* **DATASET CONTENT**:
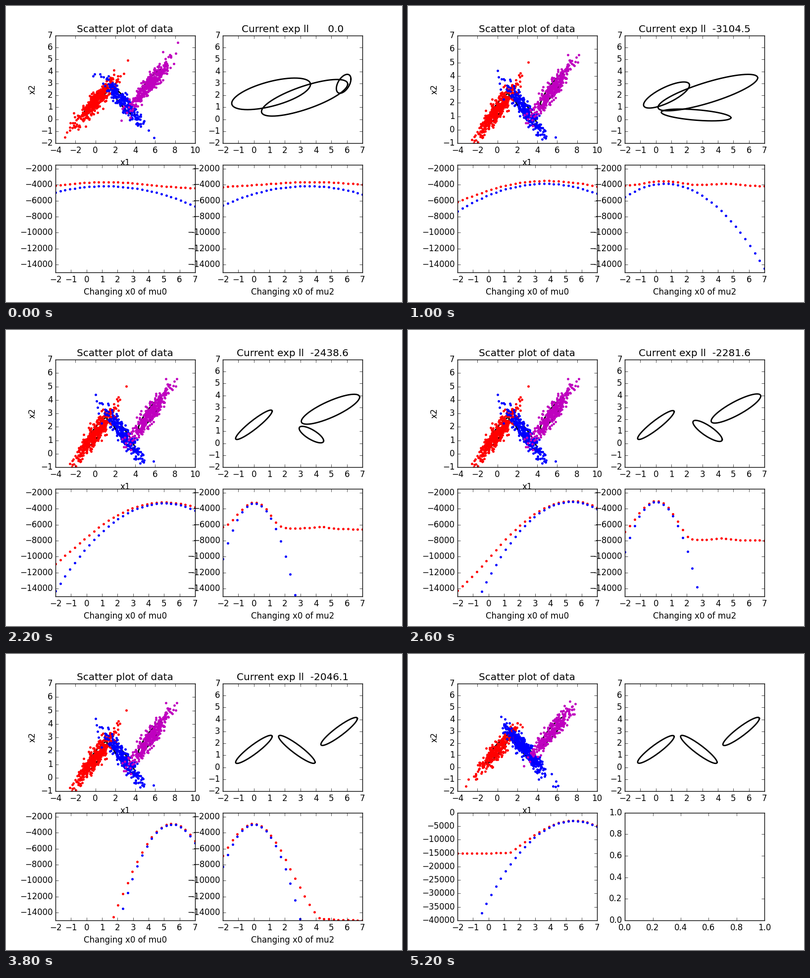
These frames come from a looping animation (800 by 600 pixels, 5.4 s). A matplotlib script:

```python
import numpy as np
import matplotlib.pyplot as plt
from matplotlib.animation import FuncAnimation

plt.style.use("classic")
plt.rcParams["font.family"] = "DejaVu Sans"

FRAMES, STEP = 27, 200
SCALE = np.sqrt(2 * np.log(2))  # ellipses enclose half of the mass
SHIFTS = np.linspace(-2, 7, 30)
THETA = np.linspace(0, 2 * np.pi, 200)

# Every ellipse: centre x, centre y, half width, half height, correlation
CLUSTERS = [(0, 1.5, SCALE, SCALE, .92),
            (2.77, 1.5, SCALE, SCALE, -.92),
            (5.5, 3, SCALE, SCALE, .92)]


def sample(seed, *counts):
    rng = np.random.default_rng(seed)
    groups = []
    for (cx, cy, w, h, rho), n in zip(CLUSTERS, counts):
        z = rng.standard_normal((2, n))
        u, v = (z - z.mean(1, keepdims=True)) / z.std(1, keepdims=True)
        y = rho * u + np.sqrt(1 - rho**2) * v
        groups.append(np.column_stack([cx + w / SCALE * u, cy + h / SCALE * y]))
    return groups


def moments(pts):
    return (*pts.mean(0), *(SCALE * pts.std(0)), np.corrcoef(pts.T)[0, 1])


def log_density(pts, e):
    cx, cy, w, h, rho = e
    u, v = SCALE * (pts[:, 0] - cx) / w, SCALE * (pts[:, 1] - cy) / h
    rest = 1 - rho**2
    norm = 2 * np.pi * w * h / SCALE**2 * np.sqrt(rest)
    return -(u * u - 2 * rho * u * v + v * v) / (2 * rest) - np.log(norm)


def likelihood_curves(groups, ellipses, k):
    """Mixture and expected log likelihood while component k slides along x."""
    pts = np.vstack(groups)
    logs = np.array([log_density(pts, e) for e in ellipses])
    weights = np.full(len(logs), 1 / len(logs))
    for _ in range(5):
        joint = logs + np.log(weights)[:, None]
        resp = np.exp(joint - np.logaddexp.reduce(joint))
        weights = resp.mean(1) + 1e-9
    joint = logs + np.log(weights)[:, None]
    mixture, expected = [], []
    for x in SHIFTS:
        joint[k] = log_density(pts, (x, *ellipses[k][1:])) + np.log(weights[k])
        mixture.append(np.logaddexp.reduce(joint).sum())
        expected.append((resp * joint).sum())
    return mixture, expected


FIRST = sample(3, 400, 230, 370)
MAIN = sample(8, 420, 250, 330)
THIRD = sample(15, 280, 410, 310)
LAST = sample(21, 300, 400, 300)

START = [(1.11, 2.13, 2.54, 1.32, .6),
         (3.27, 1.8, 2.78, 1.53, .75),
         (5.79, 2.97, .47, .79, .5)]
STUCK = [moments(np.vstack(THIRD[1:])), moments(THIRD[0]), (.63, 2.33, .1, .11, -.95)]
DONE = [moments(g) for g in LAST[::-1]]

# Main run: step, printed likelihood, ellipses
KEYS = [
    (2, -3329.6, [(2.74, 2.05, 3.4, 1.51, .8),
                  (1.49, 2.44, 2.07, 1, .5),
                  (1.1, .25, 3.14, .38, -.4)]),
    (7, -2954.5, [(3.76, 2.36, 3.09, 1.53, .81),
                  (.15, 1.76, 1.09, 1.15, .92),
                  (3.59, .44, 1.65, .57, -.5)]),
    (11, -2438.6, [(4.94, 2.85, 1.88, 1.25, .81),
                   (0, 1.55, 1.18, 1.23, .93),
                   (3.71, .73, .79, .69, -.75)]),
    (16, -2046.1, [moments(MAIN[j]) for j in (2, 0, 1)]),
]


def main_run(i):
    i = min(i, KEYS[-1][0])
    for (a, ll_a, p), (b, ll_b, q) in zip(KEYS, KEYS[1:]):
        if i <= b:
            t = (i - a) / (b - a)
            p, q = np.array(p), np.array(q)
            return p + (q - p) * t, ll_a + (ll_b - ll_a) * t


def scene(i):
    """Data, its y limits, fitted ellipses and printed likelihood."""
    if i < 1:
        return FIRST, (-2, 7), START, 0
    if i < 20:
        return MAIN, (-1, 7), *main_run(i)
    if i < 25:
        return THIRD, (-2, 6), STUCK, -2883.8
    return LAST, (-2, 7), DONE, None


def set_frame(ax, xlim, xstep, ylim, ystep, ystart=None):
    ystart = ylim[0] if ystart is None else ystart
    ax.set_xticks(np.arange(xlim[0], xlim[1] + xstep / 2, xstep))
    ax.set_yticks(np.arange(ystart, ylim[1] + ystep / 1000, ystep))
    ax.set_xlim(xlim)
    ax.set_ylim(ylim)


def draw_ellipse(ax, e):
    cx, cy, w, h, rho = e
    y = rho * np.cos(THETA) + np.sqrt(1 - rho**2) * np.sin(THETA)
    ax.plot(cx + w * np.cos(THETA), cy + h * y, "k", lw=2)


fig, axes = plt.subplots(2, 2, figsize=(8, 6), dpi=100, facecolor="white")
fig.subplots_adjust(left=.125, right=.9, bottom=.1, top=.9, wspace=.2, hspace=.2)
(scatter, fit), lower = axes


def draw(i):
    groups, ylim, ellipses, ll = scene(i)
    for ax in axes.flat:
        ax.clear()

    for e in CLUSTERS:
        draw_ellipse(scatter, e)
    for pts, color in zip(groups, "rbm"):
        scatter.plot(*pts.T, color + ".")
    set_frame(scatter, (-4, 10), 2, ylim, 1)
    scatter.set_title("Scatter plot of data")
    scatter.set_xlabel("x1")
    scatter.set_ylabel("x2")

    for e in ellipses:
        draw_ellipse(fit, e)
    set_frame(fit, (-2, 7), 1, (-2, 7), 1)
    if ll is not None:
        fit.set_title("Current exp ll %8.1f" % ll)

    two_curves = i < 20
    for k, ax in enumerate(lower):
        if k and not two_curves:
            set_frame(ax, (0, 1), .2, (0, 1), .2)
            continue
        mixture, expected = likelihood_curves(groups, ellipses, k)
        ax.plot(SHIFTS, mixture, "r.")
        ax.plot(SHIFTS, expected, "b.")
        if ll is None:
            set_frame(ax, (-2, 7), 1, (-40000, 0), 5000)
        else:
            set_frame(ax, (-2, 7), 1, (-15000, -1500), 2000, -14000)
        if two_curves:
            ax.set_xlabel("Changing x0 of mu%d" % (2 * k), labelpad=5.7)
    return []


anim = FuncAnimation(fig, draw, frames=FRAMES, init_func=lambda: draw(0),
                     interval=STEP, repeat=True, repeat_delay=0)
plt.show()
```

* **TASK DESCRIPTION**: Reproduce each record from above exactly; pictures do not belong in the copy.

* **FINISHED TASK**:
These frames come from a looping animation (800 by 600 pixels, 5.4 s). A matplotlib script:

```python
import numpy as np
import matplotlib.pyplot as plt
from matplotlib.animation import FuncAnimation

plt.style.use("classic")
plt.rcParams["font.family"] = "DejaVu Sans"

FRAMES, STEP = 27, 200
SCALE = np.sqrt(2 * np.log(2))  # ellipses enclose half of the mass
SHIFTS = np.linspace(-2, 7, 30)
THETA = np.linspace(0, 2 * np.pi, 200)

# Every ellipse: centre x, centre y, half width, half height, correlation
CLUSTERS = [(0, 1.5, SCALE, SCALE, .92),
            (2.77, 1.5, SCALE, SCALE, -.92),
            (5.5, 3, SCALE, SCALE, .92)]


def sample(seed, *counts):
    rng = np.random.default_rng(seed)
    groups = []
    for (cx, cy, w, h, rho), n in zip(CLUSTERS, counts):
        z = rng.standard_normal((2, n))
        u, v = (z - z.mean(1, keepdims=True)) / z.std(1, keepdims=True)
        y = rho * u + np.sqrt(1 - rho**2) * v
        groups.append(np.column_stack([cx + w / SCALE * u, cy + h / SCALE * y]))
    return groups


def moments(pts):
    return (*pts.mean(0), *(SCALE * pts.std(0)), np.corrcoef(pts.T)[0, 1])


def log_density(pts, e):
    cx, cy, w, h, rho = e
    u, v = SCALE * (pts[:, 0] - cx) / w, SCALE * (pts[:, 1] - cy) / h
    rest = 1 - rho**2
    norm = 2 * np.pi * w * h / SCALE**2 * np.sqrt(rest)
    return -(u * u - 2 * rho * u * v + v * v) / (2 * rest) - np.log(norm)


def likelihood_curves(groups, ellipses, k):
    """Mixture and expected log likelihood while component k slides along x."""
    pts = np.vstack(groups)
    logs = np.array([log_density(pts, e) for e in ellipses])
    weights = np.full(len(logs), 1 / len(logs))
    for _ in range(5):
        joint = logs + np.log(weights)[:, None]
        resp = np.exp(joint - np.logaddexp.reduce(joint))
        weights = resp.mean(1) + 1e-9
    joint = logs + np.log(weights)[:, None]
    mixture, expected = [], []
    for x in SHIFTS:
        joint[k] = log_density(pts, (x, *ellipses[k][1:])) + np.log(weights[k])
        mixture.append(np.logaddexp.reduce(joint).sum())
        expected.append((resp * joint).sum())
    return mixture, expected


FIRST = sample(3, 400, 230, 370)
MAIN = sample(8, 420, 250, 330)
THIRD = sample(15, 280, 410, 310)
LAST = sample(21, 300, 400, 300)

START = [(1.11, 2.13, 2.54, 1.32, .6),
         (3.27, 1.8, 2.78, 1.53, .75),
         (5.79, 2.97, .47, .79, .5)]
STUCK = [moments(np.vstack(THIRD[1:])), moments(THIRD[0]), (.63, 2.33, .1, .11, -.95)]
DONE = [moments(g) for g in LAST[::-1]]

# Main run: step, printed likelihood, ellipses
KEYS = [
    (2, -3329.6, [(2.74, 2.05, 3.4, 1.51, .8),
                  (1.49, 2.44, 2.07, 1, .5),
                  (1.1, .25, 3.14, .38, -.4)]),
    (7, -2954.5, [(3.76, 2.36, 3.09, 1.53, .81),
                  (.15, 1.76, 1.09, 1.15, .92),
                  (3.59, .44, 1.65, .57, -.5)]),
    (11, -2438.6, [(4.94, 2.85, 1.88, 1.25, .81),
                   (0, 1.55, 1.18, 1.23, .93),
                   (3.71, .73, .79, .69, -.75)]),
    (16, -2046.1, [moments(MAIN[j]) for j in (2, 0, 1)]),
]


def main_run(i):
    i = min(i, KEYS[-1][0])
    for (a, ll_a, p), (b, ll_b, q) in zip(KEYS, KEYS[1:]):
        if i <= b:
            t = (i - a) / (b - a)
            p, q = np.array(p), np.array(q)
            return p + (q - p) * t, ll_a + (ll_b - ll_a) * t


def scene(i):
    """Data, its y limits, fitted ellipses and printed likelihood."""
    if i < 1:
        return FIRST, (-2, 7), START, 0
    if i < 20:
        return MAIN, (-1, 7), *main_run(i)
    if i < 25:
        return THIRD, (-2, 6), STUCK, -2883.8
    return LAST, (-2, 7), DONE, None


def set_frame(ax, xlim, xstep, ylim, ystep, ystart=None):
    ystart = ylim[0] if ystart is None else ystart
    ax.set_xticks(np.arange(xlim[0], xlim[1] + xstep / 2, xstep))
    ax.set_yticks(np.arange(ystart, ylim[1] + ystep / 1000, ystep))
    ax.set_xlim(xlim)
    ax.set_ylim(ylim)


def draw_ellipse(ax, e):
    cx, cy, w, h, rho = e
    y = rho * np.cos(THETA) + np.sqrt(1 - rho**2) * np.sin(THETA)
    ax.plot(cx + w * np.cos(THETA), cy + h * y, "k", lw=2)


fig, axes = plt.subplots(2, 2, figsize=(8, 6), dpi=100, facecolor="white")
fig.subplots_adjust(left=.125, right=.9, bottom=.1, top=.9, wspace=.2, hspace=.2)
(scatter, fit), lower = axes


def draw(i):
    groups, ylim, ellipses, ll = scene(i)
    for ax in axes.flat:
        ax.clear()

    for e in CLUSTERS:
        draw_ellipse(scatter, e)
    for pts, color in zip(groups, "rbm"):
        scatter.plot(*pts.T, color + ".")
    set_frame(scatter, (-4, 10), 2, ylim, 1)
    scatter.set_title("Scatter plot of data")
    scatter.set_xlabel("x1")
    scatter.set_ylabel("x2")

    for e in ellipses:
        draw_ellipse(fit, e)
    set_frame(fit, (-2, 7), 1, (-2, 7), 1)
    if ll is not None:
        fit.set_title("Current exp ll %8.1f" % ll)

    two_curves = i < 20
    for k, ax in enumerate(lower):
        if k and not two_curves:
            set_frame(ax, (0, 1), .2, (0, 1), .2)
            continue
        mixture, expected = likelihood_curves(groups, ellipses, k)
        ax.plot(SHIFTS, mixture, "r.")
        ax.plot(SHIFTS, expected, "b.")
        if ll is None:
            set_frame(ax, (-2, 7), 1, (-40000, 0), 5000)
        else:
            set_frame(ax, (-2, 7), 1, (-15000, -1500), 2000, -14000)
        if two_curves:
            ax.set_xlabel("Changing x0 of mu%d" % (2 * k), labelpad=5.7)
    return []


anim = FuncAnimation(fig, draw, frames=FRAMES, init_func=lambda: draw(0),
                     interval=STEP, repeat=True, repeat_delay=0)
plt.show()
```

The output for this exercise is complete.